Post # 1
I’m having Texas-style BBQ for the reception inside an airplane hangar. It’s messy! I just can’t picture it on top of china, charger plates and linen napkins. Is it tacky to have Chinet paper plates and high-quality paper napkins? We’ll still have formal table clothes, wine glasses, etc.
Post # 3
We’re doing a BBQ as well, and serving steak and baked potato. I’m having real plates but not china and linen napkins. I can’t quite see it with a charger, though. But are paper napkins and paper plates tacky? No. Sometimes it’s practical. It’s only tacky if you let it be.
Post # 4
I am also doing BBQ and we haven’t decided on plates or cutlery (most likely will use clear acrylic plates, etc). I know for sure that I am personalizing high-quality paper napkins with stamps and pigment inks. Am also considering making bibs and having them laid out at all the place settings. My friends and family are super laid back theatre folk and I am sure we will get gobs of great photos of them with ribs n’ bibs.

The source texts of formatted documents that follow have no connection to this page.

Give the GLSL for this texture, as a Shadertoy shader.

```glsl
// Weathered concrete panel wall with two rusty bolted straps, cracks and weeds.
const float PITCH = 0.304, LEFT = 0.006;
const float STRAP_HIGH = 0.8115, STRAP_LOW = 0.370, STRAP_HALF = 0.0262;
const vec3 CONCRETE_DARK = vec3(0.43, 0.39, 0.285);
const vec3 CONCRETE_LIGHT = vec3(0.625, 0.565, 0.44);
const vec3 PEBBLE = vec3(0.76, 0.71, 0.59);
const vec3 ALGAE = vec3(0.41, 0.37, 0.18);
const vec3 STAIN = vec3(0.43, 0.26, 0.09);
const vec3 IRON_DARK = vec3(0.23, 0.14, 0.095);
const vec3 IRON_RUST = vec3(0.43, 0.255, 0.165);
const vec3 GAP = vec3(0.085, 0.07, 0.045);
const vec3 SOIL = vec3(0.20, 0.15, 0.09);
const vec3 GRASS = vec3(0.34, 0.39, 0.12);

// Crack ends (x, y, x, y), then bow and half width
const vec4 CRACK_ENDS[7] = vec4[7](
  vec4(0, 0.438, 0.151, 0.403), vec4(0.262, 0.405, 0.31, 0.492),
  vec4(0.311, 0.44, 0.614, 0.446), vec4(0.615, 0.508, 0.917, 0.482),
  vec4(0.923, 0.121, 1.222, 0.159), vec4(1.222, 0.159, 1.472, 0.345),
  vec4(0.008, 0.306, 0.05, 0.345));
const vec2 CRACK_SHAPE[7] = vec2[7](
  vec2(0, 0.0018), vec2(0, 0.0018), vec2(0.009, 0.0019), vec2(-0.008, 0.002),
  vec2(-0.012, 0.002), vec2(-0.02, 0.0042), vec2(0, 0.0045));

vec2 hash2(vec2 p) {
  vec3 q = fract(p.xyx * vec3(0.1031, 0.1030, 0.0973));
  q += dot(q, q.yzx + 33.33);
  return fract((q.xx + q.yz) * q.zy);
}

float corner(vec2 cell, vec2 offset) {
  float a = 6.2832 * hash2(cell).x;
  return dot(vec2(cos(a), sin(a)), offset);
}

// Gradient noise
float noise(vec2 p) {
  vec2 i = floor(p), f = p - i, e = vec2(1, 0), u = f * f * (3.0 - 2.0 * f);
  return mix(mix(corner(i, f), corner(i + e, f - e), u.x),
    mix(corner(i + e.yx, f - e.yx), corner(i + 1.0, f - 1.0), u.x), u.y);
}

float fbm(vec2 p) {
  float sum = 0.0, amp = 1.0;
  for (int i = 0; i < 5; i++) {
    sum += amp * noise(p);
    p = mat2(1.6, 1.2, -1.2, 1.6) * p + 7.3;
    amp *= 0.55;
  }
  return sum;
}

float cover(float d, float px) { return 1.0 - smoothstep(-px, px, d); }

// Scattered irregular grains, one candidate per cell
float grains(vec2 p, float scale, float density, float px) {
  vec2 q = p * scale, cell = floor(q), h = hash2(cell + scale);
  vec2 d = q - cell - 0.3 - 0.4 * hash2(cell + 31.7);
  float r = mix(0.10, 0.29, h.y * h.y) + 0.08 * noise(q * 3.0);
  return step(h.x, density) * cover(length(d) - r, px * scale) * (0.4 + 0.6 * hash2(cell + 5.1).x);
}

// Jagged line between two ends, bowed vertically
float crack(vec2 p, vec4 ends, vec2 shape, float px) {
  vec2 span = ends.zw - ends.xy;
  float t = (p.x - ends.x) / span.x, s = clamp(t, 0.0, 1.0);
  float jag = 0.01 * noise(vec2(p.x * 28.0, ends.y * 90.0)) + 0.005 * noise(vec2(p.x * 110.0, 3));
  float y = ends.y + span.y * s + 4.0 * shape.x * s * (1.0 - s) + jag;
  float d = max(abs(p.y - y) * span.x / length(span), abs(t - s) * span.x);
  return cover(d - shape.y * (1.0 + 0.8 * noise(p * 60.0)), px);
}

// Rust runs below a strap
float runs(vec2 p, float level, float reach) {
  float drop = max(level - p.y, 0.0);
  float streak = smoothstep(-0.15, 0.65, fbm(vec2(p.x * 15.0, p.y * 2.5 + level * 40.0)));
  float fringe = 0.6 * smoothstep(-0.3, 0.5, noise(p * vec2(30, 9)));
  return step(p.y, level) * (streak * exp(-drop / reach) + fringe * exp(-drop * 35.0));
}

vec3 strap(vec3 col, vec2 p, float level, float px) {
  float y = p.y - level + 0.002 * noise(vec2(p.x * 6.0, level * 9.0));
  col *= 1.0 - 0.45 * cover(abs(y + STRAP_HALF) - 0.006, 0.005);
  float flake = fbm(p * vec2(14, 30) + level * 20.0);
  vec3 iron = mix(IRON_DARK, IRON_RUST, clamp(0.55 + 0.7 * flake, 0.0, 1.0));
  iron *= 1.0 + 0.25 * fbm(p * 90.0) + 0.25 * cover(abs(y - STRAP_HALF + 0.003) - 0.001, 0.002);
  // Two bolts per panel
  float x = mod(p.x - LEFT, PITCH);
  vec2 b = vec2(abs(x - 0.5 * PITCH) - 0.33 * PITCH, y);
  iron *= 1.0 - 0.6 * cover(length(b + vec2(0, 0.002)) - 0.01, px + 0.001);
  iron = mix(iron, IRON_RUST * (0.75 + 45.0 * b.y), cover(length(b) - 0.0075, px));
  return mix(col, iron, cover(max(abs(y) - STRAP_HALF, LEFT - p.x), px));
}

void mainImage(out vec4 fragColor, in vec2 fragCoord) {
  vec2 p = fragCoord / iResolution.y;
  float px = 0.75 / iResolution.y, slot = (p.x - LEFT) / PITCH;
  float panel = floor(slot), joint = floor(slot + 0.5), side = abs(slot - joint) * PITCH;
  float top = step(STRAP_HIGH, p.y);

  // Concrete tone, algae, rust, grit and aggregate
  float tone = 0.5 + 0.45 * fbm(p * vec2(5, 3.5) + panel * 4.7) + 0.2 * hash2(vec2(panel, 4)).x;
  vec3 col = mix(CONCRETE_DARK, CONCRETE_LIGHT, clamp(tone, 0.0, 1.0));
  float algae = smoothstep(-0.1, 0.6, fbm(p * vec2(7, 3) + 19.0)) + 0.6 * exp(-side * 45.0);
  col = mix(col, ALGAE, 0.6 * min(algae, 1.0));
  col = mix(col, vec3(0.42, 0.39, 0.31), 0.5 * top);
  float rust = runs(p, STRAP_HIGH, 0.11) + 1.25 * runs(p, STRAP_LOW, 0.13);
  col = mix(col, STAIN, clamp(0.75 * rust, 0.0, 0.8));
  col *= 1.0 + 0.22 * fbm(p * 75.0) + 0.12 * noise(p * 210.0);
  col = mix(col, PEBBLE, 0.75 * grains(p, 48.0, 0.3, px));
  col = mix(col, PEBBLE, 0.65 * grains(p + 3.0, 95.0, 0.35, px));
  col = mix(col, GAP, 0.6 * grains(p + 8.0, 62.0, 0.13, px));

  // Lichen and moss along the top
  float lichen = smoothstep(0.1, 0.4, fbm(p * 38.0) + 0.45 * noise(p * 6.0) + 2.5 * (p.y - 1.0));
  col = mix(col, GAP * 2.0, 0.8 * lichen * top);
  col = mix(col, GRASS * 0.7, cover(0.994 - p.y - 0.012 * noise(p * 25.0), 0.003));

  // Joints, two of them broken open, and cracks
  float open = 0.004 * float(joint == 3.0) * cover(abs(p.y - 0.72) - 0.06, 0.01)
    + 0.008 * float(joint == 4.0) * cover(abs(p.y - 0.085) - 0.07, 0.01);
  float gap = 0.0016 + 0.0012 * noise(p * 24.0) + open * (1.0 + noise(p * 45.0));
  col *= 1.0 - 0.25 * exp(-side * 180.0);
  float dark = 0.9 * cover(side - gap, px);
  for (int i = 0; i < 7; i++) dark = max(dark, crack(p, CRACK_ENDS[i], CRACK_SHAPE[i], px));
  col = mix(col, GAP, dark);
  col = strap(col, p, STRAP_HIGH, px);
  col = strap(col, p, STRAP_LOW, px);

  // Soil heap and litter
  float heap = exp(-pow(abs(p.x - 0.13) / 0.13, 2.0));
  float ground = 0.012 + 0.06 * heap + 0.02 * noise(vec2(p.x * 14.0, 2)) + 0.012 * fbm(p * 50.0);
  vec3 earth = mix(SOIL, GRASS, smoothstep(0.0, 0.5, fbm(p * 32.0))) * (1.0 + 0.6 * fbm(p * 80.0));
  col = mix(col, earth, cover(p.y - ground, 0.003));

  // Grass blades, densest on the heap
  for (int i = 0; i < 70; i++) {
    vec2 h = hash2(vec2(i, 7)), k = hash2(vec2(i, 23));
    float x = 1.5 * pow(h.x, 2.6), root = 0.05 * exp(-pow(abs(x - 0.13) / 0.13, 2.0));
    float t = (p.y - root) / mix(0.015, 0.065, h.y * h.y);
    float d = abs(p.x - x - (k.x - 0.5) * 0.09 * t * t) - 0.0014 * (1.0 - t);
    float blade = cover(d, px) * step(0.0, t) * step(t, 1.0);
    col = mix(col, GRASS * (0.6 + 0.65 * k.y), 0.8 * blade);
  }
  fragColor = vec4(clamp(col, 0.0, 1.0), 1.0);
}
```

Post # 5
I think you should go for real plates (but not china) with the nice paper napkins. I think the paper napkins are smart, and aren’t that noticably different from the linen. The plates, however, should at least be real plates to keep the formality up a little. After all, at a nice BBQ restaurant, they use real plates!
Post # 6
If you want paper plates then do that. When you go to a bbq restaurant, they serve you on china (not formal but average white dinner plates) with paper towels. Is that weird at all? No. So using regular dinner plates is fine if you choose to go that route. Either is fine but paper plates and formal tablecloths don’t mix. Plus, bbq can be eaten with a fork and knife and isn’t that messy unless you are eating with your hands only.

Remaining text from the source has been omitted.